Customers get electricity at a fixed cost on a long-term basis, something few traditional energy utilities can offer. The company's focus began with commercial industrial rooftops -- Wal-Mart hired the company to put solar panels on the roofs of several of its stores -- but since has expanded into constructing utility-scale solar installations. The business model Shah pioneered is now being copied by other firms.

Of course, this isn't just an opportunity for little guys hoping to get big. Many of the world's biggest companies are innovating around green and clean technologies, sometimes investing significant sums with no immediate expectation of returns. They know that the markets for cleaner, greener products, processes, and services will come and that they will not necessarily be small, niche markets. They also understand the importance of having good stories to tell investors, employees, activists, the media, and others about the company's commitment to a better future and a cleaner world. A few of them will set the standard by which the rest of the business world -- and all of us -- will play. Many others will follow.

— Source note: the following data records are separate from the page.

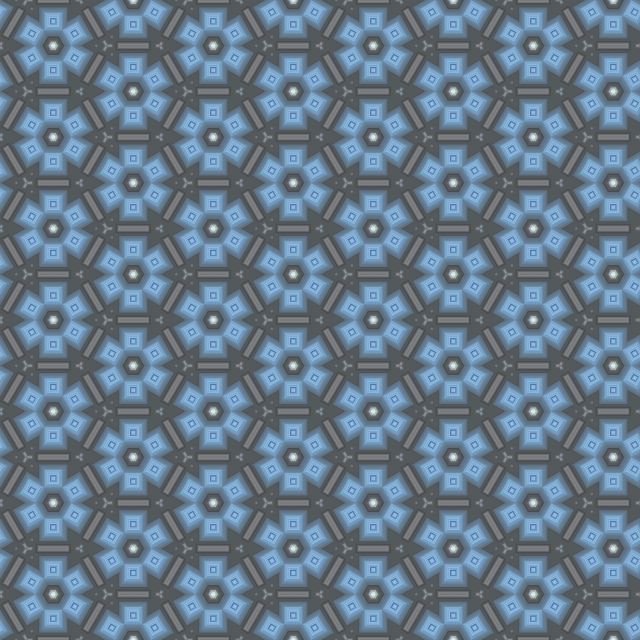
Reproduce this pattern procedurally as a WebGL 1 fragment shader.

```glsl
precision highp float;
// Hexagonal mosaic of blue six-tile rosettes set in dark grey with bars and tripods.
uniform vec2 u_resolution;

const vec2 REPEATS = vec2(4.0, 7.0);        // cells across and down, two rosettes each
const vec2 OFFSET = vec2(1.0 / 3.0, 0.5);   // position of the first rosette in its cell
// Lengths below are in units of the distance between rosette centres.
const float PETAL_DIST = 0.267;
const float PETAL_HALF = 0.153;
const float TILE_HALF = 0.094;
const float TILE_TOP = 0.064;
const float STUD_HALF = 0.036;
const float HUB = 0.102;
const vec2 BAR_HALF = vec2(0.170, 0.033);
const float TERRACES = 4.0;
const float BEVEL = 0.035;
const vec2 LIGHT = vec2(-0.5, 0.866);

const vec3 GROUND = vec3(0.33, 0.35, 0.36);
const vec3 GROOVE = vec3(0.29, 0.30, 0.31);
const vec3 STEEL = vec3(0.48, 0.49, 0.50);
const vec3 SLATE_LOW = vec3(0.365, 0.44, 0.50);
const vec3 SLATE_HIGH = vec3(0.42, 0.54, 0.65);
const vec3 BLUE = vec3(0.47, 0.64, 0.78);
const vec3 SKY = vec3(0.56, 0.73, 0.89);
const vec3 STUD_EDGE = vec3(0.34, 0.50, 0.66);
const vec3 PALE = vec3(0.65, 0.71, 0.73);
const vec3 GLINT = vec3(0.84, 0.92, 0.91);

const float SECTOR = 1.04719755;
const vec2 CORNER = vec2(0.288675, 0.5);    // where three rosette cells meet

float pixel;

float fill(float d) { return clamp(0.5 - d / pixel, 0.0, 1.0); }

float boxDist(vec2 p, vec2 halfSize) {
  vec2 d = abs(p) - halfSize;
  return max(d.x, d.y);
}

// Offset from the nearest rosette centre.
vec2 hexCell(vec2 p) {
  vec2 aspect = vec2(1.7320508, 1.0);
  vec2 a = (fract(p + 0.5) - 0.5) * aspect;
  vec2 b = (fract(p) - 0.5) * aspect;
  return dot(a, a) < dot(b, b) ? a : b;
}

// Bars along the cell edges and tripods at the cell corners.
vec3 frame(vec2 s, float parity) {
  vec3 col = GROUND;
  float bar = boxDist(s - vec2(0.0, 0.5), BAR_HALF);
  col = mix(col, GROOVE, fill(abs(bar - 0.012) - 0.008));
  col = mix(col, STEEL * 0.88, fill(bar));
  col = mix(col, STEEL * 1.06, fill(bar + 0.011));
  col = mix(col, STEEL * 0.94, fill(bar + 0.025));

  float large = step(s.x * parity, 0.0);
  vec2 v = vec2(abs(s.x), s.y) - CORNER;
  vec2 inward = vec2(-0.5, -0.8660254);
  float reach = mix(0.048, 0.066, large);
  float arm = boxDist(v + vec2(reach * 0.5, 0.0), vec2(reach * 0.5, 0.019));
  col = mix(col, STEEL * 0.87, fill(arm));
  col = mix(col, vec3(0.53, 0.57, 0.61), fill(arm + 0.009));
  float dotDist = length(v - inward * 0.112) - 0.013;
  return mix(col, STEEL * 0.95, fill(dotDist) * large);
}

// One petal: terraced slate around a bevelled blue tile with a stud.
vec3 petal(vec2 p, vec2 light) {
  float d = max(abs(p.x), abs(p.y));
  vec2 facet = abs(p.x) > abs(p.y) ? vec2(sign(p.x), 0.0) : vec2(0.0, sign(p.y));
  float lit = dot(facet, light) * BEVEL;

  vec3 col = SLATE_LOW;
  float tread = (PETAL_HALF - TILE_HALF) / TERRACES;
  for (float i = 1.0; i < TERRACES; i += 1.0) {
    float edge = d - PETAL_HALF + i * tread;
    col = mix(col, mix(SLATE_LOW, SLATE_HIGH, i / (TERRACES - 1.0)), fill(edge));
    col = mix(col, SLATE_LOW, 0.35 * fill(abs(edge) - 0.002));
  }
  col = mix(col, BLUE + lit, fill(d - TILE_HALF));
  col = mix(col, SKY, fill(d - TILE_TOP));
  col = mix(col, BLUE - lit, fill(abs(d - TILE_TOP + 0.014) - 0.003));
  col = mix(col, STUD_EDGE - lit, fill(d - STUD_HALF));
  return mix(col, SKY, fill(d - STUD_HALF + 0.015));
}

// Dark hexagonal hub with a pale gem; h is the distance to its flat sides.
vec3 hub(vec3 col, float h) {
  col = mix(col, GROOVE, fill(h - HUB));
  col = mix(col, GROUND, fill(h - HUB + 0.015));
  col = mix(col, STEEL * 0.86, fill(h - 0.060));
  col = mix(col, PALE, fill(h - 0.044));
  return mix(col, GLINT, fill(h - 0.023));
}

void main() {
  vec2 uv = gl_FragCoord.xy / u_resolution;
  pixel = REPEATS.y / u_resolution.y;

  // Fold the cell into one sixth, with the petal axis along +y.
  vec2 q = hexCell(uv * REPEATS - OFFSET) + 1e-5;
  float angle = atan(q.x, q.y);
  float sector = floor(angle / SECTOR + 0.5);
  float turn = sector * SECTOR;
  vec2 s = length(q) * vec2(sin(angle - turn), cos(angle - turn));
  float parity = 1.0 - 2.0 * mod(sector, 2.0);
  float c = cos(turn), n = sin(turn);
  vec2 light = vec2(c * LIGHT.x - n * LIGHT.y, n * LIGHT.x + c * LIGHT.y);

  vec2 p = s - vec2(0.0, PETAL_DIST);
  float rosette = max(abs(p.x) - PETAL_HALF, p.y - PETAL_HALF);
  vec3 col = frame(s, parity);
  col = mix(col, GROOVE, fill(rosette - 0.010) * 0.6);
  col = mix(col, petal(p, light), fill(rosette));
  gl_FragColor = vec4(hub(col, s.y), 1.0);
}
```
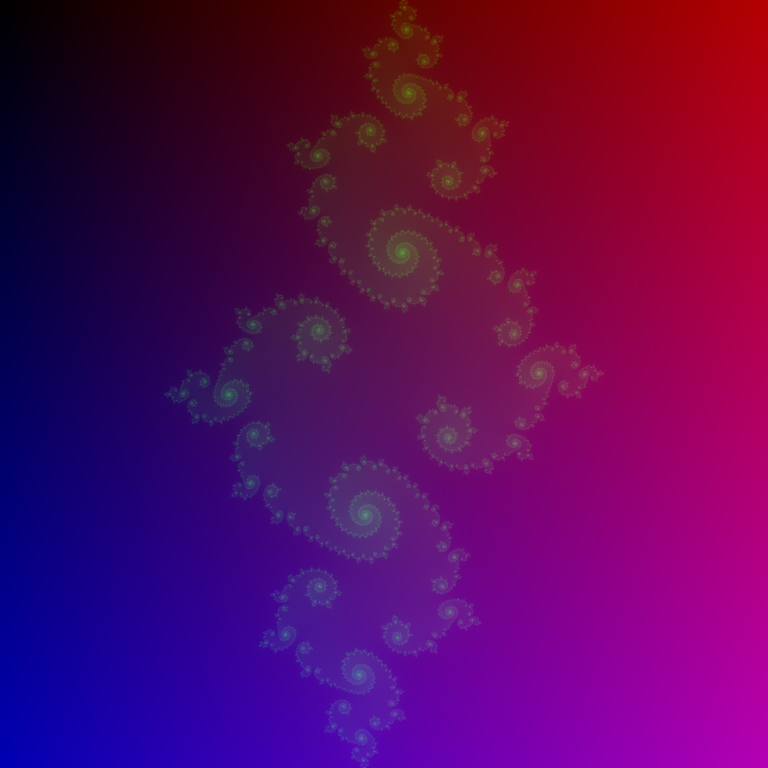
Give the GLSL for this background, as a WebGL 1 fragment shader.

```glsl
precision highp float;

uniform vec2 u_resolution;

#define SEED vec2(-0.7703, 0.1464)
#define VIEW_SPAN 3.0
#define MAX_STEPS 200
#define BAILOUT 64.0
#define GREEN_PER_STEP 0.0039
#define GRADIENT_PEAK 0.705
#define SAMPLES 2

vec2 complexSquare(vec2 z) {
    return vec2(z.x * z.x - z.y * z.y, 2.0 * z.x * z.y);
}

// Continuous number of steps before the Julia orbit escapes
float escapeSteps(vec2 z) {
    float steps = 0.0;
    for (int i = 0; i < MAX_STEPS; i++) {
        z = complexSquare(z) + SEED;
        if (dot(z, z) > BAILOUT) {
            return max(steps - log2(0.5 * log2(dot(z, z))), 0.0);
        }
        steps += 1.0;
    }
    return steps;
}

// Canvas position to complex plane, with the real axis pointing up
vec2 toPlane(vec2 pixel) {
    vec2 centered = (pixel - 0.5 * u_resolution) / min(u_resolution.x, u_resolution.y);
    return VIEW_SPAN * vec2(centered.y, -centered.x);
}

void main() {
    // Average a subpixel grid to soften the fine filaments
    float steps = 0.0;
    for (int row = 0; row < SAMPLES; row++) {
        for (int column = 0; column < SAMPLES; column++) {
            vec2 cell = vec2(float(column), float(row));
            vec2 offset = (cell + 0.5) / float(SAMPLES) - 0.5;
            steps += escapeSteps(toPlane(gl_FragCoord.xy + offset));
        }
    }
    steps /= float(SAMPLES * SAMPLES);

    // Red grows to the right, blue grows downward, green follows the fractal
    vec2 uv = gl_FragCoord.xy / u_resolution;
    float red = GRADIENT_PEAK * uv.x;
    float green = GREEN_PER_STEP * steps;
    float blue = GRADIENT_PEAK * (1.0 - uv.y);
    gl_FragColor = vec4(red, green, blue, 1.0);
}
```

A growing number of green-economy entrepreneurs are to be found in China, India, and other developing markets. China's richest woman, Zhang Yin, owner of Nine Dragons Paper in south China's Guangdong Province, made her estimated $3 billion fortune recycling scrap paper imported from the United States. At the other end of the scale are countless entrepreneurs throughout India, Africa, and Latin America who are similarly turning waste into industrial feedstocks or deploying small-scale solar or other renewable-energy technologies at the village level to bring lighting, refrigeration, sanitation, and telecommunications to millions who lack them. The profits from such enterprises transcend financial remuneration.

So who will win in the green economy? Will large companies be the only ones with sufficient scale to move the needle on climate change and other problems or -- as with computers and Web technologies -- will audacious newcomers and small-scale social entrepreneurs trump experienced but stodgy incumbents?

No one really knows, of course. Because the green economy includes the full spectrum of products and services -- and the transformation of existing business processes and models as well as the creation of new, breakthrough ones -- there likely will be room for everyone to play. But success will require innovative thinking, a firm understanding of the marketplace, a willingness to create new models, and more than a little patience.

Joel Makower is executive editor of

Excerpted with permission from Strategies for the Green Economy, by Joel Makower, published by McGraw Hill. © 2008 Joel Makower.